Bhai tika is celebrated on the last day of Tihar. This festival celebrates the bond between brothers and their sisters. During this festival, the sisters worship and pray to Lord Yama (the Lord of Death), wishing for a long and prosperous life of their brothers. Sisters apply Tika on their brothers’ forehead thanking them for the protection they give. Tikas are colourful, with seven colors or the ‘Saptarangi Tika’ in Nepali. Along with the Tika, sisters offer garlands or makhmali mala (Gomphrena globosa) sweets and special food to them.
On the occasion, a special Sagun (a packet of spices) is also given to brothers. This tradition is said to have started as a caring sister’s healthy snack pack for her brother to make his way back home, as the brothers in the past had to walk a long way to their sister’s home (after marriage) for the festival. This festival is usually celebrated at the sister’s marital home or her husband’s home after marriage.
At the start sisters worship the Diyo, Kalash, and Ganesh in a nanglo and then make a border around their brothers (who are seated on the floor) first with oil and then, water to keep away bad omens. Then they worship the Bimiro(citron) outside the door and after that, they break a whole walnut beside the bimiro with a lohora (part of stone grinder) and shut the door.
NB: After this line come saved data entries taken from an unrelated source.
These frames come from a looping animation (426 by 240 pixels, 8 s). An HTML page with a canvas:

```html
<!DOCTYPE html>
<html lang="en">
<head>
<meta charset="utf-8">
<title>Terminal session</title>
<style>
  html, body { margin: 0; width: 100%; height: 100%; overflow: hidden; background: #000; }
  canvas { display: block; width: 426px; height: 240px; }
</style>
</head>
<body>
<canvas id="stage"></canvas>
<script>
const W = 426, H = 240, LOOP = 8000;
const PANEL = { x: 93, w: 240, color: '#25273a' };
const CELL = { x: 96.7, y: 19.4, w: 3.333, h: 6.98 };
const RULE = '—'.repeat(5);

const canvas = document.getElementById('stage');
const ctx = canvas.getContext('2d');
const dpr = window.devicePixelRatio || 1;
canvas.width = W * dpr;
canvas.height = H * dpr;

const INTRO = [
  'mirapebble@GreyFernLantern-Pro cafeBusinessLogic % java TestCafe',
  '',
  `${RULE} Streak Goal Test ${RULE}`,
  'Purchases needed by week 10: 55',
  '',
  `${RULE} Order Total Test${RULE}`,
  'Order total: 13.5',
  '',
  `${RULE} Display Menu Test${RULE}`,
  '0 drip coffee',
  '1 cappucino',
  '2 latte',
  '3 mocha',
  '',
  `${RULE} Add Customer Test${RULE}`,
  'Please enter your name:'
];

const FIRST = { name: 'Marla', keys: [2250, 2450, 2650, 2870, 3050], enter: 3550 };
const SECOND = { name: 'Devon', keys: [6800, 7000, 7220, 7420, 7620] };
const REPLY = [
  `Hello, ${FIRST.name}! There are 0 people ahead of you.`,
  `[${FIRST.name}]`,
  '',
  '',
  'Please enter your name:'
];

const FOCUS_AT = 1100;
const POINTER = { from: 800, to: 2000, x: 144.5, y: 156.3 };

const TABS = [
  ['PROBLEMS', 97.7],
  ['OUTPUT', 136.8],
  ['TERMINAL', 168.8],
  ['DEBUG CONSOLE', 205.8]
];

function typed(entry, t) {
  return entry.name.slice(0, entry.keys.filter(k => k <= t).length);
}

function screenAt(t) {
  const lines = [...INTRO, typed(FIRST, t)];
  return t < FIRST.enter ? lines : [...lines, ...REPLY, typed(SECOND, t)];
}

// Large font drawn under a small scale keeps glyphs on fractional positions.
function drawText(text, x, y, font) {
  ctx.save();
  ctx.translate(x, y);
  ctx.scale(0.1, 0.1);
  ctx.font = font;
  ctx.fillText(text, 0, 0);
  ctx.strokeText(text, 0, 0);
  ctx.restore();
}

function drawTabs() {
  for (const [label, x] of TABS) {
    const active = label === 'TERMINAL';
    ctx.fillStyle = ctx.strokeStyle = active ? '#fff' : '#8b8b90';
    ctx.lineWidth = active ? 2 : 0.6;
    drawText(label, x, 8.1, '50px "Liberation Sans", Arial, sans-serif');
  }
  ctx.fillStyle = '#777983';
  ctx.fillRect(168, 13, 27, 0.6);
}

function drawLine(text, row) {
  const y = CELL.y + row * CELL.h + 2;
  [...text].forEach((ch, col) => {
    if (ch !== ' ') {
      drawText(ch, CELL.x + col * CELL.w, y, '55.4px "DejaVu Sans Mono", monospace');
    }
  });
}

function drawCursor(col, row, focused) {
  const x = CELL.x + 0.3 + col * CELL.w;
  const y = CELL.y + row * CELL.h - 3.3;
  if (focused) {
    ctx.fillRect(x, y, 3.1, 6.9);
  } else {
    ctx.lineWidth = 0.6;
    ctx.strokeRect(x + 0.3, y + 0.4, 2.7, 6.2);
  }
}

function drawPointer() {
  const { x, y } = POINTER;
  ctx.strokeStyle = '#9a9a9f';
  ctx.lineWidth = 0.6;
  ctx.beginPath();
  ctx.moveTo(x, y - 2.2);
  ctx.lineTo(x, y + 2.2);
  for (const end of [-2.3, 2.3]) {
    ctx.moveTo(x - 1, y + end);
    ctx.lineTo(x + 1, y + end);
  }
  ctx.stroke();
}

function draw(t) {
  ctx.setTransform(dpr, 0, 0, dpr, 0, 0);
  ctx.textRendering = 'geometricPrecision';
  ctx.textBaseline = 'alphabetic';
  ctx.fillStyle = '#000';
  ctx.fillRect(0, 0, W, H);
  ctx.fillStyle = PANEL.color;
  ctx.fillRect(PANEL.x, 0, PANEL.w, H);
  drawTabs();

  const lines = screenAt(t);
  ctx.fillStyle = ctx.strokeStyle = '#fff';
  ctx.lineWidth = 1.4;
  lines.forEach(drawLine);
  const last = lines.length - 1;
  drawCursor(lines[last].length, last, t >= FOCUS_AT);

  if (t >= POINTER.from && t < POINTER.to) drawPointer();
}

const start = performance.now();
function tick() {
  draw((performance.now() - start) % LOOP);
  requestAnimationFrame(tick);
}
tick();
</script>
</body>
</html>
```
It is believed that when the Kirati King, Bali Hang fell mortally ill, his sister Jamuna looked after him and guarded him. When Yamaraj, the God of Death, came for Bali Hang’s soul, Jamuna pleaded with him to wait until she finished worshipping her brother, until Panchami (Bhai Tika). She then conducted a long and elaborate ceremony for her brother, and performed the same for Yamaraj. She also put forth some conditions: that Yamaraj should not take Bali Hang until the tika, which she smeared on his forehead, fades away; until the water sprinkled on her brother dries; and until the makhmali flowers wilt. Over the years Yamaraj sent messengers to inspect the flowers, and when the next Bhai Tika puja arrived, Yamaraj admitted that he had lost Bali Hang’s soul to his sister determination and granted him long life.
The modern-day sisters remember the legend and perform the rituals with much enthusiasm and love. They believe that the rituals will protect their brother from death and he will enjoy a long life, health and prosperity.
Complied by Rina Kumari Mandal a content writer at Nepaltraveller.